Shore: We have stuff that goes back to pre-statehood. Especially when you start talking about the Native Americans and the whole idea of Two-Spirit people living outside of those two genders. And the fact that in those communities they were revered for their ability to live outside of the genders. So we have a little bit of earlier history, but a lot of the print stuff doesn’t start to show up until the ’70s.
I did find articles that, uh, did not paint the area in the best light. Stuff like the mayor congratulating the police chief on raiding a gay establishment… But then there are fascinating stories like Nicolai De Raylan, who was a Russian gentleman from Chicago who moved here for his health. After he passed away, they discovered he was a woman as they were getting him ready for burial. His two wives both said, “Oh, no — He was a man.” Wife number one said, “You know, we got a divorce because he was too amorous with chorus girls.” Wife number two was, indeed, a chorus girl.
Echo: That’s amazing.

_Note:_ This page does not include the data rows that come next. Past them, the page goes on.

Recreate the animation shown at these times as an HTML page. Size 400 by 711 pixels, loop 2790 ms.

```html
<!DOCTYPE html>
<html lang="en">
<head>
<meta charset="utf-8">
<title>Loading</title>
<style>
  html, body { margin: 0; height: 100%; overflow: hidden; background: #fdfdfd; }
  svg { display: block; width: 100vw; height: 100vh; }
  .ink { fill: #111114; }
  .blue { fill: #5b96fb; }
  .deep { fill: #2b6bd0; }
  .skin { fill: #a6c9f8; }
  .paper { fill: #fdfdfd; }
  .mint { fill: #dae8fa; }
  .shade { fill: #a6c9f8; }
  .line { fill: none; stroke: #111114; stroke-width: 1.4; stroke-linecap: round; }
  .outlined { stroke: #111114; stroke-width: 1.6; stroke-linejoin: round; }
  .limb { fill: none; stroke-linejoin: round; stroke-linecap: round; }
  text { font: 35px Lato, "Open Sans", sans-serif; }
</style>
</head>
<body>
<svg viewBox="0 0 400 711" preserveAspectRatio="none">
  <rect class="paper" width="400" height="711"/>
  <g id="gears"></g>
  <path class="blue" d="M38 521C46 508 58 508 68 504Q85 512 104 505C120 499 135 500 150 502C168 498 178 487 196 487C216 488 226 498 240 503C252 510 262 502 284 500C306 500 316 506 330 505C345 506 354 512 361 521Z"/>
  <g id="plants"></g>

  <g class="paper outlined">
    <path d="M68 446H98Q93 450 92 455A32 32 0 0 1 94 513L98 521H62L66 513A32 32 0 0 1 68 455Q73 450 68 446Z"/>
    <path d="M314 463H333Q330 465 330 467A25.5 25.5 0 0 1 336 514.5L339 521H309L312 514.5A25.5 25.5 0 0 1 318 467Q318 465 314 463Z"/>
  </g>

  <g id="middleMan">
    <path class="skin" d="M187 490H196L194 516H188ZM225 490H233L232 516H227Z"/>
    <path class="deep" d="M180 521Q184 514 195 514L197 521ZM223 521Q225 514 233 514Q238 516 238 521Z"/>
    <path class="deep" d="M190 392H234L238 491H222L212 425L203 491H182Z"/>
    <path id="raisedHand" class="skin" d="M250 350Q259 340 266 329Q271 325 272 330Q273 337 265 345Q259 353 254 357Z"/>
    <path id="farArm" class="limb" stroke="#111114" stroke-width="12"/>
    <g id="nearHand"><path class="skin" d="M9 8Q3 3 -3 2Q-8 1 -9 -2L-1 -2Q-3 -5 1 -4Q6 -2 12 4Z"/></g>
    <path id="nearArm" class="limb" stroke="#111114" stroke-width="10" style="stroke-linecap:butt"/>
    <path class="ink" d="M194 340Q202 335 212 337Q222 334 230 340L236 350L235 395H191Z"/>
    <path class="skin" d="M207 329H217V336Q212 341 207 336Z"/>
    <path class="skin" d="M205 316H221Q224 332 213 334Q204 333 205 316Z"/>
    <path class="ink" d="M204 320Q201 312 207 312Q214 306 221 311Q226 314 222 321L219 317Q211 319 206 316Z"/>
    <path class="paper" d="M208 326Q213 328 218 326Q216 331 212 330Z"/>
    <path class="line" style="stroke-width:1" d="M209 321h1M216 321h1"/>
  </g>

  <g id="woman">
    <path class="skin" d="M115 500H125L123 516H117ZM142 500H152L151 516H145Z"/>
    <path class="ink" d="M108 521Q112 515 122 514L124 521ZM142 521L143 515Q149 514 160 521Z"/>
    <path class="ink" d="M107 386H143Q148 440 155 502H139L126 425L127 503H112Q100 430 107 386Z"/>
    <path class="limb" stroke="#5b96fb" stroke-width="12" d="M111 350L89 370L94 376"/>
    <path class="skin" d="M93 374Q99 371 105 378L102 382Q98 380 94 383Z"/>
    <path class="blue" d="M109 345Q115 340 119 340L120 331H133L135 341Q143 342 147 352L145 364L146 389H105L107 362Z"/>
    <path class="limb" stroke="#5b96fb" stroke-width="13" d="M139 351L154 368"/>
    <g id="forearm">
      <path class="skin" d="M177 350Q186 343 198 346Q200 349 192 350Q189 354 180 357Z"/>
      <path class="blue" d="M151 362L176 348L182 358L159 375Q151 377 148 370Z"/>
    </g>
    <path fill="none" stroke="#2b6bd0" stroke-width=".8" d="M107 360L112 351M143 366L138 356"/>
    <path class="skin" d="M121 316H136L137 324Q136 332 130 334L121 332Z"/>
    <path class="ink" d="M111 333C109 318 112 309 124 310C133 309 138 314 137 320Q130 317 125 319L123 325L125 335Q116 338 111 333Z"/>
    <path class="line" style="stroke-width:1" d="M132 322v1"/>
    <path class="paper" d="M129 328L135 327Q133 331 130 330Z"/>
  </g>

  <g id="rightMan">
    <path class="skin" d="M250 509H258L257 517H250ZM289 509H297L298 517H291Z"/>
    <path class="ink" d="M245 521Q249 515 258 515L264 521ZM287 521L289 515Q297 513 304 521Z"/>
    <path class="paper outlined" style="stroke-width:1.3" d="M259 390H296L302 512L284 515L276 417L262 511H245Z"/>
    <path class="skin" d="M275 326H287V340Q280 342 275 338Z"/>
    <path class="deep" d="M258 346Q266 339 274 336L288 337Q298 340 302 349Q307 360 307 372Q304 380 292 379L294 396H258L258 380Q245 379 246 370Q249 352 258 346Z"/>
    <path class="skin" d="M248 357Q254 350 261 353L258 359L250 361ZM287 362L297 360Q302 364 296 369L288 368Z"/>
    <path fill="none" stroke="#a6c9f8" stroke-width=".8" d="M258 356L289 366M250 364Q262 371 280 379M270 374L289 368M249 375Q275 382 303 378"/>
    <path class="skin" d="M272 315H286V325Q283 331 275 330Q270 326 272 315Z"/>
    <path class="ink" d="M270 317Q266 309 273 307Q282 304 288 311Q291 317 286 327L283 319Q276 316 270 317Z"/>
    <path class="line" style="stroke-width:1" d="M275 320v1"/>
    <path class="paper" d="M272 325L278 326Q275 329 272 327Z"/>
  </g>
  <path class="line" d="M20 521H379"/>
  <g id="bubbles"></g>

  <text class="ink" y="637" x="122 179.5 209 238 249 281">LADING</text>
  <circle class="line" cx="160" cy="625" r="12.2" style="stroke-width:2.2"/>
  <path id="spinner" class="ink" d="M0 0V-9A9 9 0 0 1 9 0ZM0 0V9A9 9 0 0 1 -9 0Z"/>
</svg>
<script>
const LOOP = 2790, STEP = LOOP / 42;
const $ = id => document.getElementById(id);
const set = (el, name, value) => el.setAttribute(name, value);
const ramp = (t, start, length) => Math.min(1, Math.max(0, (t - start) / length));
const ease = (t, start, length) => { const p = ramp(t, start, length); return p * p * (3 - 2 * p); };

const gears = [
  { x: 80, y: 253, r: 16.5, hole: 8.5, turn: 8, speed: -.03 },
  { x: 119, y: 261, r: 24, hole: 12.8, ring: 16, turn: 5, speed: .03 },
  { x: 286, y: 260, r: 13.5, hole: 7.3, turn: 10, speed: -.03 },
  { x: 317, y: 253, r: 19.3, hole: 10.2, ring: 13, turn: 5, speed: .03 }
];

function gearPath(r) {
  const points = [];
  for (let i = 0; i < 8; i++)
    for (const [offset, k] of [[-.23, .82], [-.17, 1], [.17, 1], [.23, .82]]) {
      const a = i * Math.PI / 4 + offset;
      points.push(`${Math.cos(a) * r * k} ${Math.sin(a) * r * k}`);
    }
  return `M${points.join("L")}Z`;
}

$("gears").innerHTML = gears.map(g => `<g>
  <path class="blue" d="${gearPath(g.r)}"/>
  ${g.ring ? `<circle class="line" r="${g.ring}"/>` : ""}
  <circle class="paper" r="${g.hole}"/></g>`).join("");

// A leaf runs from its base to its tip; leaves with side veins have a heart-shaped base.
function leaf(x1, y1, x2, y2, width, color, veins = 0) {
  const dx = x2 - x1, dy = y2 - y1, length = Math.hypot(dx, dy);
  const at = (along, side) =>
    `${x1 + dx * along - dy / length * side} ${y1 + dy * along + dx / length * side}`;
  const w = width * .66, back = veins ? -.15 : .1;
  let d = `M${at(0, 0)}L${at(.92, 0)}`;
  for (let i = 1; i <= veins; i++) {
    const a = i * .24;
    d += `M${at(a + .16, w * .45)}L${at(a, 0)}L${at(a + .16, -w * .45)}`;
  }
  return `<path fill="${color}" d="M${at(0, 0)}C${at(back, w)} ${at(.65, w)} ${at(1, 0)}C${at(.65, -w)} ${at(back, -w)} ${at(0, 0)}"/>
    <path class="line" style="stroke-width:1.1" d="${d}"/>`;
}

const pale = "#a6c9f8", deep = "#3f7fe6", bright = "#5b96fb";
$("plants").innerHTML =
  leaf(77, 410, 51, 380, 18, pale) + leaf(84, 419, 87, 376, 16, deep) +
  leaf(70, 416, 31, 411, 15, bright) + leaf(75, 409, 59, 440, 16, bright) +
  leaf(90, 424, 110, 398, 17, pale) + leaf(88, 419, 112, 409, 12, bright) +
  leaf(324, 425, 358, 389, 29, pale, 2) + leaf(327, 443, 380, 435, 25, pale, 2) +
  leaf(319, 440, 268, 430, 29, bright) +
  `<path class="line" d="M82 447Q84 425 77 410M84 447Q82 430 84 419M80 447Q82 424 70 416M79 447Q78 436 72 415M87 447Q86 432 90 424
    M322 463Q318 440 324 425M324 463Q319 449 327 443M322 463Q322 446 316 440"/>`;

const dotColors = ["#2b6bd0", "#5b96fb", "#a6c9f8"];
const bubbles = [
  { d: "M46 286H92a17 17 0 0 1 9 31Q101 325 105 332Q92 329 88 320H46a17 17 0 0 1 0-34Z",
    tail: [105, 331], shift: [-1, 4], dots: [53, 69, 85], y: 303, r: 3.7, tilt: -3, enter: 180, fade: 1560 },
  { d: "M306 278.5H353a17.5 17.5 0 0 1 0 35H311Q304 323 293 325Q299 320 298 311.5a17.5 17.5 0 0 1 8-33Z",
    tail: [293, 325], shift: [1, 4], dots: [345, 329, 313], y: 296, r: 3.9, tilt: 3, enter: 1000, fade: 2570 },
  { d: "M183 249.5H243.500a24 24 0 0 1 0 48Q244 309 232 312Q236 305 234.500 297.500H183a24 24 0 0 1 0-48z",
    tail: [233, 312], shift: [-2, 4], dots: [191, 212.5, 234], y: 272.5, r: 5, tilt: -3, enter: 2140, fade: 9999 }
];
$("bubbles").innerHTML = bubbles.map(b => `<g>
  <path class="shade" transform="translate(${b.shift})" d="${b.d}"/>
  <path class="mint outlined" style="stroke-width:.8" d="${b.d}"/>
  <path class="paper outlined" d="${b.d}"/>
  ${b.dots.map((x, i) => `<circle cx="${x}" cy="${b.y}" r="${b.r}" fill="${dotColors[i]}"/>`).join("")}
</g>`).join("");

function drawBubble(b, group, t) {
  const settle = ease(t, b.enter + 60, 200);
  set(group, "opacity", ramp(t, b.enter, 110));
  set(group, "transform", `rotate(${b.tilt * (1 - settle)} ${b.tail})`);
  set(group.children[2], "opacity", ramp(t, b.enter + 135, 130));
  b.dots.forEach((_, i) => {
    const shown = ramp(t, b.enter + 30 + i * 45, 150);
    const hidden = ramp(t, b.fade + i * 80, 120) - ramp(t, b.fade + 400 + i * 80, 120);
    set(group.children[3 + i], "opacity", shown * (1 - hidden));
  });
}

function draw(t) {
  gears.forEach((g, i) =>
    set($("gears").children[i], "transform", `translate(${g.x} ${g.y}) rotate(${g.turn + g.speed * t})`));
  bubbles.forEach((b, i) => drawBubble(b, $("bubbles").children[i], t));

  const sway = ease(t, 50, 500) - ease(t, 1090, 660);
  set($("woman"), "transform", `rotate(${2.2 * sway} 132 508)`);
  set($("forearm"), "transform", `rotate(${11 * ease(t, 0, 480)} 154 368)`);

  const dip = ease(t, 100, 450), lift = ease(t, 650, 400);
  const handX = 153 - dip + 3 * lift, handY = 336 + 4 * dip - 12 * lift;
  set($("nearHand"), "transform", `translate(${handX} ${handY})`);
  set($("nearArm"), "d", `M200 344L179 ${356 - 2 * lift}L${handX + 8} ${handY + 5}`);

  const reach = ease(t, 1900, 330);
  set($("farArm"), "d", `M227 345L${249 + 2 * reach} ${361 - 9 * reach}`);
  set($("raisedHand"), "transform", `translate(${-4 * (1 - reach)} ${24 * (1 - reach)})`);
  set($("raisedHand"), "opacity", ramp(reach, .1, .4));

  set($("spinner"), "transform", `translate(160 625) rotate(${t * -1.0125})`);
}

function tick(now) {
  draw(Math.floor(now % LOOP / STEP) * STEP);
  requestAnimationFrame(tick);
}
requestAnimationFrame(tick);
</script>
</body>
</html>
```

Shore: Yeah. And he’s actually buried here in Phoenix. The other thing that I wanted to bring to events like Dispelling the Myths was to dig into the history of drag and put it into context. So we explored the theatrical background of where drag got started. I mean, in Shakespeare’s time, young men played so many of the roles that women would play.
Echo: For folks who want to contribute materials to the History Project, what’s the best way for them to reach out?
Shore: They can either contact me or reach out through the Phoenix Pride site. If you go under the Festivals and Events menu, there are three links at the bottom of the page to the project as well as to the Arizona Queer Archive and the BJ Bud Memorial Archives
Echo: Working as a historian, you get to come across all these tantalizing bits of history and lore. Digging into our state’s past, is there anything you’ve uncovered that’s changed how you perceive the culture here?
Shore: Yeah! Several years ago the BJ Bud Memorial Archives was kind of homeless. I was lucky enough to be able to find a space for it to reside in. And then we were pulling out all this stuff, and I was able to see all this material about these radicals from the ’70s and ’80s. I got to see what a rich, vibrant, and connected community there was. There were people putting on plays in their backyard, hosting bingos in their backyards for a variety of causes. It was interesting to see for me to see that there was this rich community and that now that we’re the fifth largest city in the country we still to see for me that there was this rich, vibrant community and as now we’re here the fifth largest city we still have a community.
So it’s a reminder to remember those that got us to this point. These stories, these pioneers, the challenges that have been faced by the LGBT community to get to this point where we’re in a moment of change where now we have gay marriage. It’s about making sure that those pioneers do not get lost because without them we would be.